I'd guess that the topic only marginally differs in different geographical regions. I narrowed the question to government agencies, because privately funded projects usually have contractual obligations that may vary substantially on individual basis and that may also not be publicly visible.
Let's assume a university employed researcher (e.g. tenure-track faculty) successfully applied for a grant, i.e. an amount of money for a defined period of time intended for research on the topic stated in the grant proposal.
As time goes by, the work progresses, papers are published, students work on their theses, etc. There is no apparent evidence of any foul play. However, the PI in question embezzles a relatively small but significant amount of money for various purposes (own pockets, financing another project, lab equipment that is not related to the project, ...).
Under what circumstances would the funding agency suspect that there wasn't enough progress made / work done or a misappropriation happened with the granted funds and start investigating? What are the mechanisms for detecting such cases?

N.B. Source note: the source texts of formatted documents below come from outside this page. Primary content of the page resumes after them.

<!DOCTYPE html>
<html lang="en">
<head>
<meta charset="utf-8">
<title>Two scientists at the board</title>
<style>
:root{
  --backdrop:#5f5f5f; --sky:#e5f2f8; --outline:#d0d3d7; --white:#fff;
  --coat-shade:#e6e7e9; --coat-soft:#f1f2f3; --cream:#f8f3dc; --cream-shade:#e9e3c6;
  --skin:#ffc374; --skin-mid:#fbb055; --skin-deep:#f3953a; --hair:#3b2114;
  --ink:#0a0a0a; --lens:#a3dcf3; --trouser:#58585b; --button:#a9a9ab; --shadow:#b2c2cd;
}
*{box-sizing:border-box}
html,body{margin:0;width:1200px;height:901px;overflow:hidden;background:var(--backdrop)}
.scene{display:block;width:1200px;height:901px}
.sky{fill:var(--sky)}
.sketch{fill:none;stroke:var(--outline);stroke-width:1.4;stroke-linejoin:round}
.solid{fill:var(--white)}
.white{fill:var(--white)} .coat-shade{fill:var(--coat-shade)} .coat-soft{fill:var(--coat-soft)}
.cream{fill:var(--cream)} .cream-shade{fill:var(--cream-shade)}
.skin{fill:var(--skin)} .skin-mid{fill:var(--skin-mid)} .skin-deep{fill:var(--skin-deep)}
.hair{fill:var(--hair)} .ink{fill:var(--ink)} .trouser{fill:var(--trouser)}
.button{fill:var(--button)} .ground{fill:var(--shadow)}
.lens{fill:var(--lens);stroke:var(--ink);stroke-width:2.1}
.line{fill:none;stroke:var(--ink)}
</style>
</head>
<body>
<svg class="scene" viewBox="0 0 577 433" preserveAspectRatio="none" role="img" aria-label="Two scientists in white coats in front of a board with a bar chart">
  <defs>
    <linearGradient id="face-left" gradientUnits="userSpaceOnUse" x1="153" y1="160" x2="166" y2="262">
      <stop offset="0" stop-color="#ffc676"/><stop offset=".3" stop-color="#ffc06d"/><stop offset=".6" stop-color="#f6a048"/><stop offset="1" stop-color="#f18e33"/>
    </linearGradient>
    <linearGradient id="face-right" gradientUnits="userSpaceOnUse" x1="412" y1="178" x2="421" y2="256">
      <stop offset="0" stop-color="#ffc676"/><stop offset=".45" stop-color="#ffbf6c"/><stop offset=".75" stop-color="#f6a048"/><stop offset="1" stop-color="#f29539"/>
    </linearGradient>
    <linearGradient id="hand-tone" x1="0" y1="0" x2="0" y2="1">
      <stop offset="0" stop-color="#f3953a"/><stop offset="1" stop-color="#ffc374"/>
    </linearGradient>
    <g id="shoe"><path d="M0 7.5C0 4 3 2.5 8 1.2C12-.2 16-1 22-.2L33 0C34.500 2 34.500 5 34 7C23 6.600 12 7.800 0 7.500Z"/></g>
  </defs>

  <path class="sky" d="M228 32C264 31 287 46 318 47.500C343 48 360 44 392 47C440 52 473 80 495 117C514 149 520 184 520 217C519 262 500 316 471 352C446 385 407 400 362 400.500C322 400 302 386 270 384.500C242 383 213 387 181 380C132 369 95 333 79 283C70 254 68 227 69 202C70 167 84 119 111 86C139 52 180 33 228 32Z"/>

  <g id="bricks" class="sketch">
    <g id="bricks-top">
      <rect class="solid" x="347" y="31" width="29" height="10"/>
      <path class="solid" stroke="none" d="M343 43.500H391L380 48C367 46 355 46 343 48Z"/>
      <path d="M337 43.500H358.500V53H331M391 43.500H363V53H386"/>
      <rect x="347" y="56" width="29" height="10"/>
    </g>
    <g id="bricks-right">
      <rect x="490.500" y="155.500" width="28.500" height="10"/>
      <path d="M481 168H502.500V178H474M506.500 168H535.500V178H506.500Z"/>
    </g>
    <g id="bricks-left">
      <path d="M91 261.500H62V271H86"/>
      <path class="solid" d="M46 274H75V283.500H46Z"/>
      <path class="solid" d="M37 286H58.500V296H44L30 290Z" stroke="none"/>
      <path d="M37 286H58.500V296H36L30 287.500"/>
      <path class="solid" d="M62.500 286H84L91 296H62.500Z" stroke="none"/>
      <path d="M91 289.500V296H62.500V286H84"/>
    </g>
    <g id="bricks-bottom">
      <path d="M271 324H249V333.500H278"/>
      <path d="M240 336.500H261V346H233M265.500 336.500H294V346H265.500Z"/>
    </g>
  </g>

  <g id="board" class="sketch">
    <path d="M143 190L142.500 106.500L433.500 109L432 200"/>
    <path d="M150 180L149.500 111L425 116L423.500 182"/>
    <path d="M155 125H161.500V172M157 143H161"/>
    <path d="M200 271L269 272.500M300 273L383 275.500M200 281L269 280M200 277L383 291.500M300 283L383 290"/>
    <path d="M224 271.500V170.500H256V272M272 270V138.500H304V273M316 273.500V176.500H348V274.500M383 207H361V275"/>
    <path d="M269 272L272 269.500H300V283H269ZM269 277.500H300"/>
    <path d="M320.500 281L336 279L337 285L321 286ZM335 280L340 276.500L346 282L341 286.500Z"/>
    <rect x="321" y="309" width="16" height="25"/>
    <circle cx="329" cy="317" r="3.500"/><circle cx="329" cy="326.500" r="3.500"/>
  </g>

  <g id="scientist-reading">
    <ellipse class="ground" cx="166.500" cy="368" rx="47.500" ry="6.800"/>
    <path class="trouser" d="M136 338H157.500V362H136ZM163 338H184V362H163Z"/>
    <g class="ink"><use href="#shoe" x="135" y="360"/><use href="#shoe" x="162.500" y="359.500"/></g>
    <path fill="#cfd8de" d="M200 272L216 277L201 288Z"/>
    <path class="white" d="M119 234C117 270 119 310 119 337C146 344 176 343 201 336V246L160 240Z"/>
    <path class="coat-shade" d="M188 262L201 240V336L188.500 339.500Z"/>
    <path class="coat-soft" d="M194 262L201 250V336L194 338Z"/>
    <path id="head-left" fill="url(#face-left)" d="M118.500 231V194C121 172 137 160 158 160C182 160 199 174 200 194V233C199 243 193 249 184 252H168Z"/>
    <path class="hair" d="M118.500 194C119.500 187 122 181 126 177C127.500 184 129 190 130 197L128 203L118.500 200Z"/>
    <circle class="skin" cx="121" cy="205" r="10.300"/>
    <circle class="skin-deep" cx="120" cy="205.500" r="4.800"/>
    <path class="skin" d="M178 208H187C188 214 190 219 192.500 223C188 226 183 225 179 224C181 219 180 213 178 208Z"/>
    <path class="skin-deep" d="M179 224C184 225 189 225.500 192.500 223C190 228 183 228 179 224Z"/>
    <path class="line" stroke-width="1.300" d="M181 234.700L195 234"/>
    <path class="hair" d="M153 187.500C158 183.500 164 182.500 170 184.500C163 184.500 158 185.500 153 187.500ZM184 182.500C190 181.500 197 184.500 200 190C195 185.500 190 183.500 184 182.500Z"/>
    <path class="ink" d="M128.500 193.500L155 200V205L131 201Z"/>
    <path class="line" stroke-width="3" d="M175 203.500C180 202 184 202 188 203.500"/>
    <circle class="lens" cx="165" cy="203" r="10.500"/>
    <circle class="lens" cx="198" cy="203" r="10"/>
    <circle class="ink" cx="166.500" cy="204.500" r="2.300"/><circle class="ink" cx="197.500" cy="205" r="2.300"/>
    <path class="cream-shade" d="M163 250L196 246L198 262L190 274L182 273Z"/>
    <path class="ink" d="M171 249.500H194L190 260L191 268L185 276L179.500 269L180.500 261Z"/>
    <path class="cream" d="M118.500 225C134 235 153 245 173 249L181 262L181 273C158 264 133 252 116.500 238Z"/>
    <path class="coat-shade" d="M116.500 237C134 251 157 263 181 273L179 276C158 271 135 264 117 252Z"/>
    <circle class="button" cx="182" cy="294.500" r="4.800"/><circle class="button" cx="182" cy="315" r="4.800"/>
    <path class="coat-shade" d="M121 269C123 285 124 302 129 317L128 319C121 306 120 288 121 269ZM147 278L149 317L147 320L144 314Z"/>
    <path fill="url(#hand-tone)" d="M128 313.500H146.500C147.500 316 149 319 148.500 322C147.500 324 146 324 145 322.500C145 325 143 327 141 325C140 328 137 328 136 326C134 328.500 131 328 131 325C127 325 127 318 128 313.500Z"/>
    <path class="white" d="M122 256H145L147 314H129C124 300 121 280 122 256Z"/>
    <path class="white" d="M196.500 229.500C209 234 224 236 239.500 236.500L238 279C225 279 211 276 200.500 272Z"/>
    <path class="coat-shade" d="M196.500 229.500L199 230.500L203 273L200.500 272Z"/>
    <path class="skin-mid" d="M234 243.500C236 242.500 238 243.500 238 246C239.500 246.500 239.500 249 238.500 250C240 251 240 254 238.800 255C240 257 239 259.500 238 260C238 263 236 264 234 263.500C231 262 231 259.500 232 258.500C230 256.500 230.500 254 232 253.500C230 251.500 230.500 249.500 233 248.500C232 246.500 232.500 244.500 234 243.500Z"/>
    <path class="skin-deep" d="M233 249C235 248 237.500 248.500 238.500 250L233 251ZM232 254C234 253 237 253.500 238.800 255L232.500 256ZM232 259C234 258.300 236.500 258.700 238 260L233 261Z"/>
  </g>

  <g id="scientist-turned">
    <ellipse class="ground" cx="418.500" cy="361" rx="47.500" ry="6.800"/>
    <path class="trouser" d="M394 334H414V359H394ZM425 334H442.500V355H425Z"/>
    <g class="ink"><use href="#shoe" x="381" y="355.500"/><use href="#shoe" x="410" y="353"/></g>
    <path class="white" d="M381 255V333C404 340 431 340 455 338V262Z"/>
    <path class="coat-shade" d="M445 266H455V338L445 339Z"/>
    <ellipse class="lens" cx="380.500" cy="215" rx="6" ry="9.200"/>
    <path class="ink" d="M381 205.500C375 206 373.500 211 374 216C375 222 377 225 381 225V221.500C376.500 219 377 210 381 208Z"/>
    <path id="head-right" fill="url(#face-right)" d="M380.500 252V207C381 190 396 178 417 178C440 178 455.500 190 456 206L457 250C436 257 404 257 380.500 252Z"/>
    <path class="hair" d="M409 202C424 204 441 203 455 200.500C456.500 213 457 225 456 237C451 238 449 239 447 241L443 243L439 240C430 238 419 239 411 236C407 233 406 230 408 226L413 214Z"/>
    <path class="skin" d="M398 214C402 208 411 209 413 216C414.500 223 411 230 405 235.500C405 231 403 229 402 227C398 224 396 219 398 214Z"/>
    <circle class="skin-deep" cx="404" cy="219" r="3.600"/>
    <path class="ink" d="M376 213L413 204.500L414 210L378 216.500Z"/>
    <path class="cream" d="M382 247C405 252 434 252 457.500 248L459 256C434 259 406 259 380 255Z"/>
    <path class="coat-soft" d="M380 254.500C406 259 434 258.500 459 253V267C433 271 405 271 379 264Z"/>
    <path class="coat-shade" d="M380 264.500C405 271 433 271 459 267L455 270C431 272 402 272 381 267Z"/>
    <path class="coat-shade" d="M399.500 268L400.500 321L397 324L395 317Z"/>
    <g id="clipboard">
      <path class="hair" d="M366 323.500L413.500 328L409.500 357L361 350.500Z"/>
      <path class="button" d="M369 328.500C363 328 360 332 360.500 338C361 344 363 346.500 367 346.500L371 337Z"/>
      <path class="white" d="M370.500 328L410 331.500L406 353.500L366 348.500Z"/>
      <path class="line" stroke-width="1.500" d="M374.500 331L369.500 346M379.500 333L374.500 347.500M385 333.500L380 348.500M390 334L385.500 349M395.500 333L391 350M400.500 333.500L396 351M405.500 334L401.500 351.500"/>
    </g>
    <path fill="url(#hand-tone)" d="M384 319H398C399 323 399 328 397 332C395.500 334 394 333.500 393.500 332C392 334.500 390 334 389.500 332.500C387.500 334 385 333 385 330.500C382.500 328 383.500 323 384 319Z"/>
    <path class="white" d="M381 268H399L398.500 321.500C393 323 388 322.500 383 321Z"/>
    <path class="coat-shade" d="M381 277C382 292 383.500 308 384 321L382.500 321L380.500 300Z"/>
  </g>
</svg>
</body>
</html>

Note that I causally link lack of progress and misappropriation mainly for illustrative purposes and I'm not suggesting that one can't happen without the other or that embezzlement is the only reason for poor results (or the only illegal action for that matter). Indeed, the discussion regarding the opposite case, i.e. when embezzlement happened, but the project yielded excellent results nonetheless, would be interesting for another question. My question is primarily concerned with the when and whether a funded project can be deemed insufficient and thus lead to an investigation.